Problem to solve:
In the data that follows, find each line containing "girl" and copy it.
++++ Given data ++++
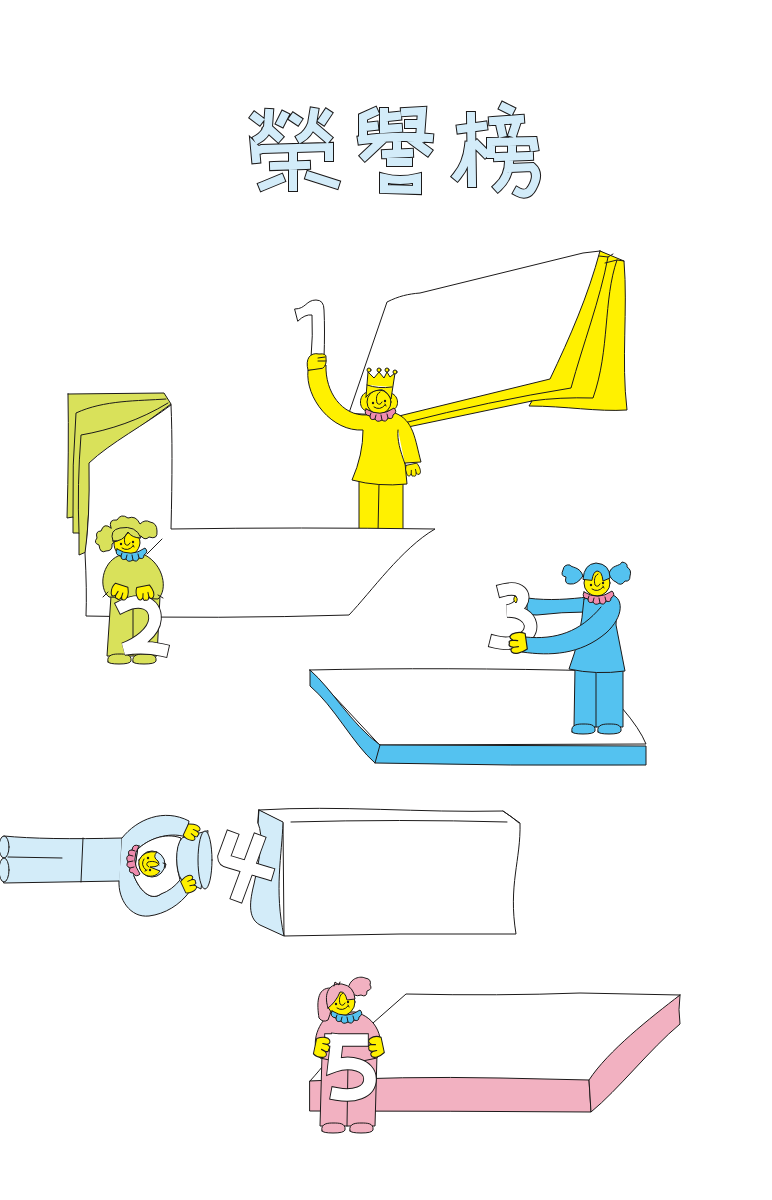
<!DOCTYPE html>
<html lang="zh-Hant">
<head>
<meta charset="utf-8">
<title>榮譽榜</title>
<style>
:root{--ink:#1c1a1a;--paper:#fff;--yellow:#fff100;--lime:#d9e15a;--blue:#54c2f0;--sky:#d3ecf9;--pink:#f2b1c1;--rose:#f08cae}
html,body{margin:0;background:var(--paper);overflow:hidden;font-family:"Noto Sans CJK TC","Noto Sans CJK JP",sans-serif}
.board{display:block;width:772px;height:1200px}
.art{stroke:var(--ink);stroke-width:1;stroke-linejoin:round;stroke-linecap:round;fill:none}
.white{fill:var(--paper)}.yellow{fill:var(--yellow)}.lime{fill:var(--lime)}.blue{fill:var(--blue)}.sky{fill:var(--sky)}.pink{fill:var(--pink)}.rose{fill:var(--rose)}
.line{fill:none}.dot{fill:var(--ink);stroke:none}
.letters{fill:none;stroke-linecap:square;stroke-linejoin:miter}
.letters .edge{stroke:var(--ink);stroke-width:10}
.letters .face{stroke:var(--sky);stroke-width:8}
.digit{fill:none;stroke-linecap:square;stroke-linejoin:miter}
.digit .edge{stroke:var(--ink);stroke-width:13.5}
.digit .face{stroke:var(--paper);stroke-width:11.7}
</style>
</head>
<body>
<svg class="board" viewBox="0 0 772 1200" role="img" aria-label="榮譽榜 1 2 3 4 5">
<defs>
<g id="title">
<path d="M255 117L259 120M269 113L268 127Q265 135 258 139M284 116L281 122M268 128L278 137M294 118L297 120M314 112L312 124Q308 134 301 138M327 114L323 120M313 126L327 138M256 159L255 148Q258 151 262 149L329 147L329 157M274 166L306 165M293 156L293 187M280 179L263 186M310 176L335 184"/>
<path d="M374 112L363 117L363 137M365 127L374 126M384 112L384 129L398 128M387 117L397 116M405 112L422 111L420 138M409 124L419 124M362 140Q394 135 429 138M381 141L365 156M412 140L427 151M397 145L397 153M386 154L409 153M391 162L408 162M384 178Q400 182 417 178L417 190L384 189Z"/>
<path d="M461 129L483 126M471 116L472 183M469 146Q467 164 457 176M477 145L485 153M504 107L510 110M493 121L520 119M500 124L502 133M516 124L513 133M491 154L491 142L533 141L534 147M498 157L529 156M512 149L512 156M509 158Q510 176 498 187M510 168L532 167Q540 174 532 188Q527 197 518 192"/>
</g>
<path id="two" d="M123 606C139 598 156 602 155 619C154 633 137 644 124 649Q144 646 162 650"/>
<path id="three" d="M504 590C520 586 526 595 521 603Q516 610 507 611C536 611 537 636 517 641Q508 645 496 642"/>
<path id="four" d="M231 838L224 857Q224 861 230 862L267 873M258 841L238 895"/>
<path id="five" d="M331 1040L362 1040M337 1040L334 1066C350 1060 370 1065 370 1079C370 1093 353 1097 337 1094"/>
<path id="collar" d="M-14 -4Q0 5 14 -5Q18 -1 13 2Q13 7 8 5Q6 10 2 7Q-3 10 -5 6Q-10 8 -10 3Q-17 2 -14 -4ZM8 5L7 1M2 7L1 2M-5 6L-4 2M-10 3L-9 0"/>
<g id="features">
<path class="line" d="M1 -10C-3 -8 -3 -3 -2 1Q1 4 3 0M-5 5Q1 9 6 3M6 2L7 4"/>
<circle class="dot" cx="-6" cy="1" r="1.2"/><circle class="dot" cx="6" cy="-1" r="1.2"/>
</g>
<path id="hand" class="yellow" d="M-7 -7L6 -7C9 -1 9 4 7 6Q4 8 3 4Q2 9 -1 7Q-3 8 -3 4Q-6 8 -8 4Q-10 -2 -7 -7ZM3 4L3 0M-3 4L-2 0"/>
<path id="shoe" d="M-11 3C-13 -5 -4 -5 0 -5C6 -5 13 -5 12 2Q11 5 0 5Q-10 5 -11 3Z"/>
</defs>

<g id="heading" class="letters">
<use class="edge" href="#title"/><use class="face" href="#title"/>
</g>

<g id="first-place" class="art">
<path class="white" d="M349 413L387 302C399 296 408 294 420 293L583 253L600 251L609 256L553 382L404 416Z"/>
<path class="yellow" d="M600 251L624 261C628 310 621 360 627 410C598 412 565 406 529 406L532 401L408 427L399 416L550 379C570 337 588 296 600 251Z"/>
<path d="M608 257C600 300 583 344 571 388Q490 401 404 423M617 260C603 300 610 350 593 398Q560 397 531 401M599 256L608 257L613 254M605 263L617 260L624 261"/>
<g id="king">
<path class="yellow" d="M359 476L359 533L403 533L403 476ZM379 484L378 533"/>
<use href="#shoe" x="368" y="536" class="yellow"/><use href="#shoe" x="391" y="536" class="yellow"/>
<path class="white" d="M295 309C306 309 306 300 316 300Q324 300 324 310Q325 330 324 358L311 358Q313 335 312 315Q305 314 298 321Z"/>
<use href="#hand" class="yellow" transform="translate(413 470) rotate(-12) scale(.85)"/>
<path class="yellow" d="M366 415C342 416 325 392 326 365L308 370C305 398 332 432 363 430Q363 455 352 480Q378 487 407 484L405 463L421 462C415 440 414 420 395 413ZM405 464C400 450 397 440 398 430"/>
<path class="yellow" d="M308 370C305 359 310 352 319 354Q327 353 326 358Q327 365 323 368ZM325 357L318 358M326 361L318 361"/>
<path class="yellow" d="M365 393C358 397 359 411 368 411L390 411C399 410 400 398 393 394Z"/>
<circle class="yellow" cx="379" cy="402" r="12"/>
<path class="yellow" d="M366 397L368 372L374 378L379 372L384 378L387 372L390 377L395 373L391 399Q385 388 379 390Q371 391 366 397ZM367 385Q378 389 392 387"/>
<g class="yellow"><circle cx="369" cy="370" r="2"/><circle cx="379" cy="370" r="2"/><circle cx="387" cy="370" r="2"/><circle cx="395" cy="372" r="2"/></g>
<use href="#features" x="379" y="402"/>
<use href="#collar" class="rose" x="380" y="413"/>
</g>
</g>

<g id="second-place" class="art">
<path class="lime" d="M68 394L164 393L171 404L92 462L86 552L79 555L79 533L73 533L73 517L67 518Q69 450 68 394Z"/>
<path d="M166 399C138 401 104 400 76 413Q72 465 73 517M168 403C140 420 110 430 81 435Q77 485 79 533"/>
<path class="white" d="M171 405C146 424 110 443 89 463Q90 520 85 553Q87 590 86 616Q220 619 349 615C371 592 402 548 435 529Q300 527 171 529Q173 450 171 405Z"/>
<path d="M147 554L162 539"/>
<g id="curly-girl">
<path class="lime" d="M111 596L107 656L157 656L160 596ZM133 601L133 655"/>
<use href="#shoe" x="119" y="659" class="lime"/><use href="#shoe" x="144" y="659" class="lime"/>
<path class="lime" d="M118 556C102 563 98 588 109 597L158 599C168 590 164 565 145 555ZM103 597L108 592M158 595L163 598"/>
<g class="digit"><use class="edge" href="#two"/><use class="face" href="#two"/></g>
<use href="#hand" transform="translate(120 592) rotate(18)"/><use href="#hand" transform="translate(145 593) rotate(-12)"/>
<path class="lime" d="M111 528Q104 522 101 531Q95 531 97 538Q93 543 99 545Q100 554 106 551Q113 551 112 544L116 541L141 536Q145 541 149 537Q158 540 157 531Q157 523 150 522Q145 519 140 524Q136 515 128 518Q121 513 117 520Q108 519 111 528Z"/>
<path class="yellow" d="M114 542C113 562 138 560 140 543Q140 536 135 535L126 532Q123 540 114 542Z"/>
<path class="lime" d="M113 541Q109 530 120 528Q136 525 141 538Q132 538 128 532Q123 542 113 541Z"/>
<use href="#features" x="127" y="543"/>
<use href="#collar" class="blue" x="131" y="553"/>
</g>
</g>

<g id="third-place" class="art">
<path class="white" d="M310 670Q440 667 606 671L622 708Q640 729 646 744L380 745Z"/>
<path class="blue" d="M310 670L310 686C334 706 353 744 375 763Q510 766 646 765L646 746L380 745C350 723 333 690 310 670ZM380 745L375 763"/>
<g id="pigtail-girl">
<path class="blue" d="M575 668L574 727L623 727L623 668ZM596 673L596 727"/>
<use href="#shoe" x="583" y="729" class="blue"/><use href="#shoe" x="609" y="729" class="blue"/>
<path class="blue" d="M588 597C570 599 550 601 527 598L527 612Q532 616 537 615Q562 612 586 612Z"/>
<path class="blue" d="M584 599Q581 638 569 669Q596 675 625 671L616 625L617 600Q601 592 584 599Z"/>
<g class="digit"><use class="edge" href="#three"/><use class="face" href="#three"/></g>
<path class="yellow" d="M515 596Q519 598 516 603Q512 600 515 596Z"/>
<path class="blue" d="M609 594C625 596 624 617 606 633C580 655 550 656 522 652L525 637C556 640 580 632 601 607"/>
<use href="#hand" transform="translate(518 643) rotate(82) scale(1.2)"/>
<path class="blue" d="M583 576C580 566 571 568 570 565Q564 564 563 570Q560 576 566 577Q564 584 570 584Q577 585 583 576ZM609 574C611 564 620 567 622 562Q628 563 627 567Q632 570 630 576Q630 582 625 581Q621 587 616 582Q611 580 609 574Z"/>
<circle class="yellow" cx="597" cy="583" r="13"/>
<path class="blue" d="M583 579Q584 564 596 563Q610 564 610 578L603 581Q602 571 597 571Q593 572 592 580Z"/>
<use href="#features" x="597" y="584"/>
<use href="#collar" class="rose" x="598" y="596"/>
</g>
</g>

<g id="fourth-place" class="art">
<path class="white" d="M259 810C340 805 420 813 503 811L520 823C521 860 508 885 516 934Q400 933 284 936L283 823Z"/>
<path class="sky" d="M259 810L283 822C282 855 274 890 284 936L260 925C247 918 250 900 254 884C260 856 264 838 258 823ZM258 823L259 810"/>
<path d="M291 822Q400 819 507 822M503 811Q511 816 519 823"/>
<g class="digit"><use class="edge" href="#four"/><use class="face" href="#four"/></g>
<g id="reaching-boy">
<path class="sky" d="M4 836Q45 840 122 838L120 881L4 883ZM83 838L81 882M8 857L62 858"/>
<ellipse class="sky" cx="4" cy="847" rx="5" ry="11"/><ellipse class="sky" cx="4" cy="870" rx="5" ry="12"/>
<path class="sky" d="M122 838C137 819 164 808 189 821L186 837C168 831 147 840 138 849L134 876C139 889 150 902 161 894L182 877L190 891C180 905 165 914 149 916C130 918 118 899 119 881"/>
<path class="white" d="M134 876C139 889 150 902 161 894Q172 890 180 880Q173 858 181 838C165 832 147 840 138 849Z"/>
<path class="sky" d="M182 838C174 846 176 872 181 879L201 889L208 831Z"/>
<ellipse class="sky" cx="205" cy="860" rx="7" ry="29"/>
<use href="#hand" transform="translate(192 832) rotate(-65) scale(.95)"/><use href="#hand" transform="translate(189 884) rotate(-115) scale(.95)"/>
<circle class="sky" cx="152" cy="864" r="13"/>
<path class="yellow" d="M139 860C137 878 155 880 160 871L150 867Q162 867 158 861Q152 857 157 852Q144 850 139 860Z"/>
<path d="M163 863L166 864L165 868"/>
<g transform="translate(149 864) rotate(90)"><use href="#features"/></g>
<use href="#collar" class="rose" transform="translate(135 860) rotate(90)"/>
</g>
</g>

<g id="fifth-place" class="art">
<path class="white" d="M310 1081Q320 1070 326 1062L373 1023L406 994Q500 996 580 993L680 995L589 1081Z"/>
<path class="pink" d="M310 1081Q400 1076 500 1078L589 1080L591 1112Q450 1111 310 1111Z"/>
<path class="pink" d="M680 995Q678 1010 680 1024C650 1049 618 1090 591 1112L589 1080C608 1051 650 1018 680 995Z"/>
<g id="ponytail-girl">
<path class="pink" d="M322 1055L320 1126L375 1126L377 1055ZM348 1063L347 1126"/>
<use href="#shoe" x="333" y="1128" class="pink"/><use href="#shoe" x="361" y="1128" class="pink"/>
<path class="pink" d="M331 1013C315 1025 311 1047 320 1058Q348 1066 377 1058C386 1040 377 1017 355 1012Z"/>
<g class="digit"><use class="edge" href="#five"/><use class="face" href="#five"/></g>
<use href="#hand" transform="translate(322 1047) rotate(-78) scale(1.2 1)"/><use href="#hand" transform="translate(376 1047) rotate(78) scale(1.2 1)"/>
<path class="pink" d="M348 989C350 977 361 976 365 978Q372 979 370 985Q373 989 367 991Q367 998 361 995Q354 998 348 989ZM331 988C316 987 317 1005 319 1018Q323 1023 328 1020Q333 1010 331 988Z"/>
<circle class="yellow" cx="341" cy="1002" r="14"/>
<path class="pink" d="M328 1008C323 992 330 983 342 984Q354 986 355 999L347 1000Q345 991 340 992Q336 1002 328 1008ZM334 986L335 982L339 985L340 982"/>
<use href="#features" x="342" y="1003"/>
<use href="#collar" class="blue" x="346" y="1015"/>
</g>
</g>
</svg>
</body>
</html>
++++
Solution to this exercise:
<g id="curly-girl">
<g id="pigtail-girl">
<g id="ponytail-girl">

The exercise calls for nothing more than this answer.